- [Data to process]
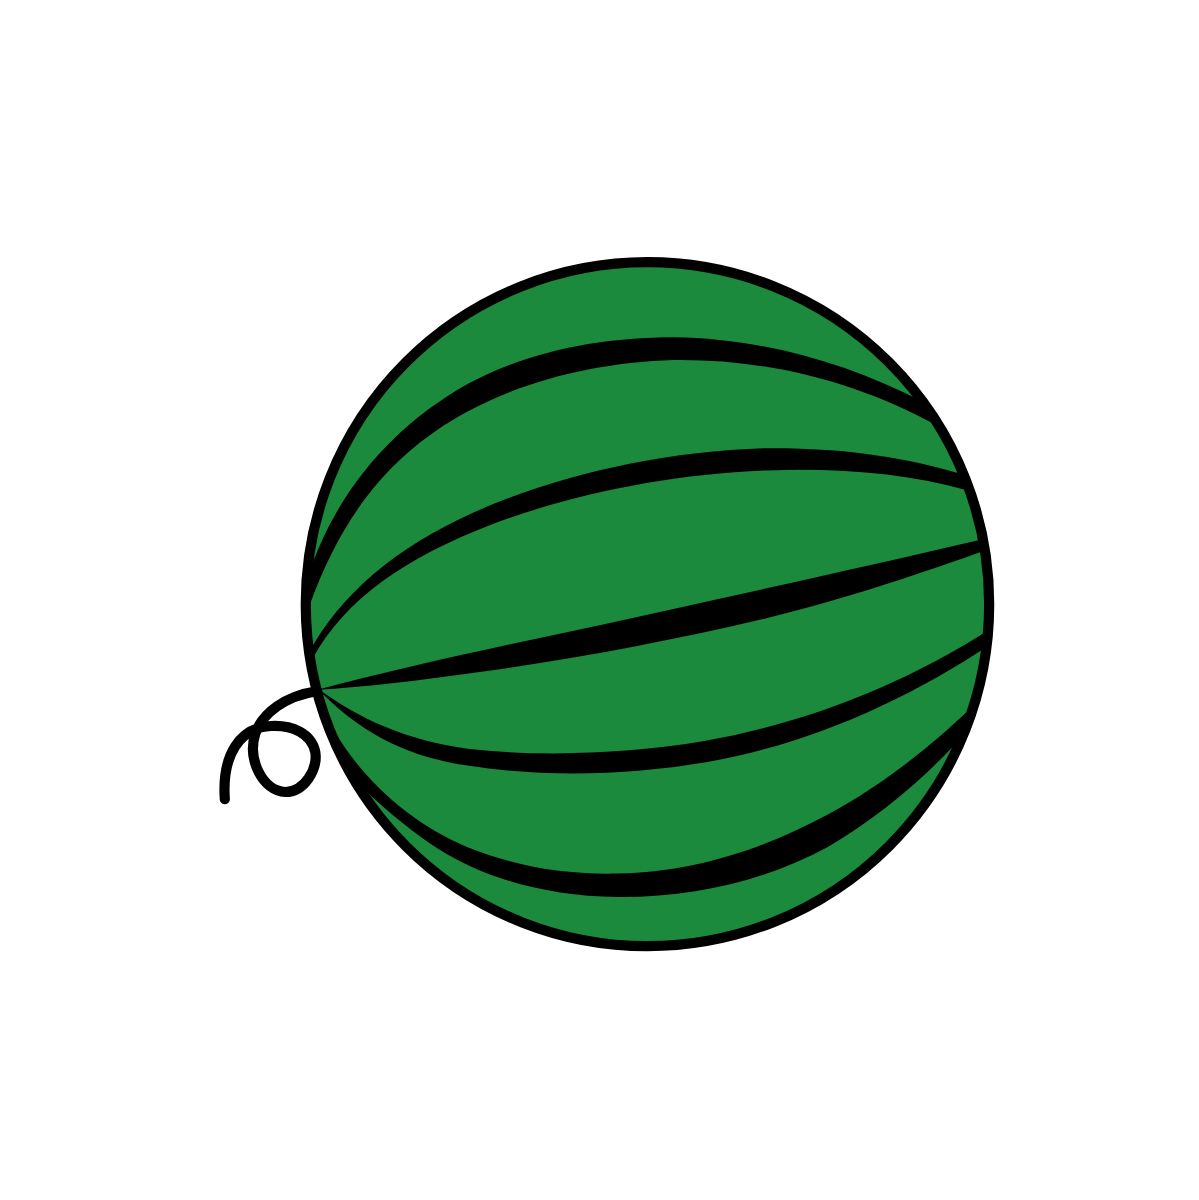
<!DOCTYPE html>
<html lang="en">
<head>
<meta charset="utf-8">
<title>Watermelon</title>
<style>
:root {
  --paper: #ffffff;
  --rind: #1b8a3d;
  --ink: #000000;
}
html, body { margin: 0; padding: 0; background: var(--paper); }
body { width: 1199px; height: 1200px; overflow: hidden; }
.artboard { display: block; width: 1199px; height: 1200px; }
.rind { fill: var(--rind); }
.outline { fill: none; stroke: var(--ink); stroke-width: 8.5; }
.stripes { fill: var(--ink); }
.tendril { fill: none; stroke: var(--ink); stroke-width: 8.5; stroke-linecap: round; stroke-linejoin: round; }
</style>
</head>
<body>
<svg class="artboard" viewBox="0 0 1000 1000" preserveAspectRatio="none" role="img" aria-label="Striped green watermelon with a curly tendril">
  <defs>
    <clipPath id="melon-shape"><circle cx="540" cy="503.5" r="287"/></clipPath>
  </defs>
  <circle class="rind" cx="540" cy="503.5" r="285"/>
  <g class="stripes" clip-path="url(#melon-shape)">
    <path d="M252 497 C272 420 322 358 390 320 C440 293 500 281 562 281 C635 282 706 302 770 335 L790 346 L784 356 C715 318 640 299 562 300 C500 302 440 316 390 343 C325 378 285 430 258 505 Z"/>
    <path d="M257 545 C283 496 330 456 395 427 C465 396 552 376 640 373.500 C700 373 755 380 812 398 L808 409 C755 394 700 390 640 392 C560 395 480 411 410 437 C340 464 288 498 260 550 Z"/>
    <path d="M264 575 C340 555 420 538 500 521 C600 499 710 475 826 448 L824 458 C770 477 710 498 640 515 C560 534 480 549 400 560 C350 567 310 572 264 575 Z"/>
    <path d="M264 573 C300 600 340 617 390 624 C450 631 525 628 585 618 C670 603 750 573 828 523 L826 537 C755 584 675 620 590 635 C525 646 455 648 390 638 C340 631 300 611 264 573 Z"/>
    <path d="M268 588 C290 638 335 683 390 706 C430 722 470 729 515 728 C580 727 640 706 690 679 C740 652 780 619 818 582 L806 610 C775 645 735 680 690 706 C640 733 580 748 515 747.500 C455 747 405 732 365 707 C345 694 325 678 303 657 C287 638 275 615 268 588 Z"/>
  </g>
  <circle class="outline" cx="540" cy="503.5" r="285"/>
  <path class="tendril" d="M264 576 C238 580 219 594 213 611 C206 633 219 659 238 660 C254 660 265 641 263 627 C260 611 243 604 226 605 C200 606 185 629 187.500 666"/>
</svg>
</body>
</html>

- [Task instructions] Could you output every entry exactly as written, skipping the pictures?

- [Output below]
<!DOCTYPE html>
<html lang="en">
<head>
<meta charset="utf-8">
<title>Watermelon</title>
<style>
:root {
  --paper: #ffffff;
  --rind: #1b8a3d;
  --ink: #000000;
}
html, body { margin: 0; padding: 0; background: var(--paper); }
body { width: 1199px; height: 1200px; overflow: hidden; }
.artboard { display: block; width: 1199px; height: 1200px; }
.rind { fill: var(--rind); }
.outline { fill: none; stroke: var(--ink); stroke-width: 8.5; }
.stripes { fill: var(--ink); }
.tendril { fill: none; stroke: var(--ink); stroke-width: 8.5; stroke-linecap: round; stroke-linejoin: round; }
</style>
</head>
<body>
<svg class="artboard" viewBox="0 0 1000 1000" preserveAspectRatio="none" role="img" aria-label="Striped green watermelon with a curly tendril">
  <defs>
    <clipPath id="melon-shape"><circle cx="540" cy="503.5" r="287"/></clipPath>
  </defs>
  <circle class="rind" cx="540" cy="503.5" r="285"/>
  <g class="stripes" clip-path="url(#melon-shape)">
    <path d="M252 497 C272 420 322 358 390 320 C440 293 500 281 562 281 C635 282 706 302 770 335 L790 346 L784 356 C715 318 640 299 562 300 C500 302 440 316 390 343 C325 378 285 430 258 505 Z"/>
    <path d="M257 545 C283 496 330 456 395 427 C465 396 552 376 640 373.500 C700 373 755 380 812 398 L808 409 C755 394 700 390 640 392 C560 395 480 411 410 437 C340 464 288 498 260 550 Z"/>
    <path d="M264 575 C340 555 420 538 500 521 C600 499 710 475 826 448 L824 458 C770 477 710 498 640 515 C560 534 480 549 400 560 C350 567 310 572 264 575 Z"/>
    <path d="M264 573 C300 600 340 617 390 624 C450 631 525 628 585 618 C670 603 750 573 828 523 L826 537 C755 584 675 620 590 635 C525 646 455 648 390 638 C340 631 300 611 264 573 Z"/>
    <path d="M268 588 C290 638 335 683 390 706 C430 722 470 729 515 728 C580 727 640 706 690 679 C740 652 780 619 818 582 L806 610 C775 645 735 680 690 706 C640 733 580 748 515 747.500 C455 747 405 732 365 707 C345 694 325 678 303 657 C287 638 275 615 268 588 Z"/>
  </g>
  <circle class="outline" cx="540" cy="503.5" r="285"/>
  <path class="tendril" d="M264 576 C238 580 219 594 213 611 C206 633 219 659 238 660 C254 660 265 641 263 627 C260 611 243 604 226 605 C200 606 185 629 187.500 666"/>
</svg>
</body>
</html>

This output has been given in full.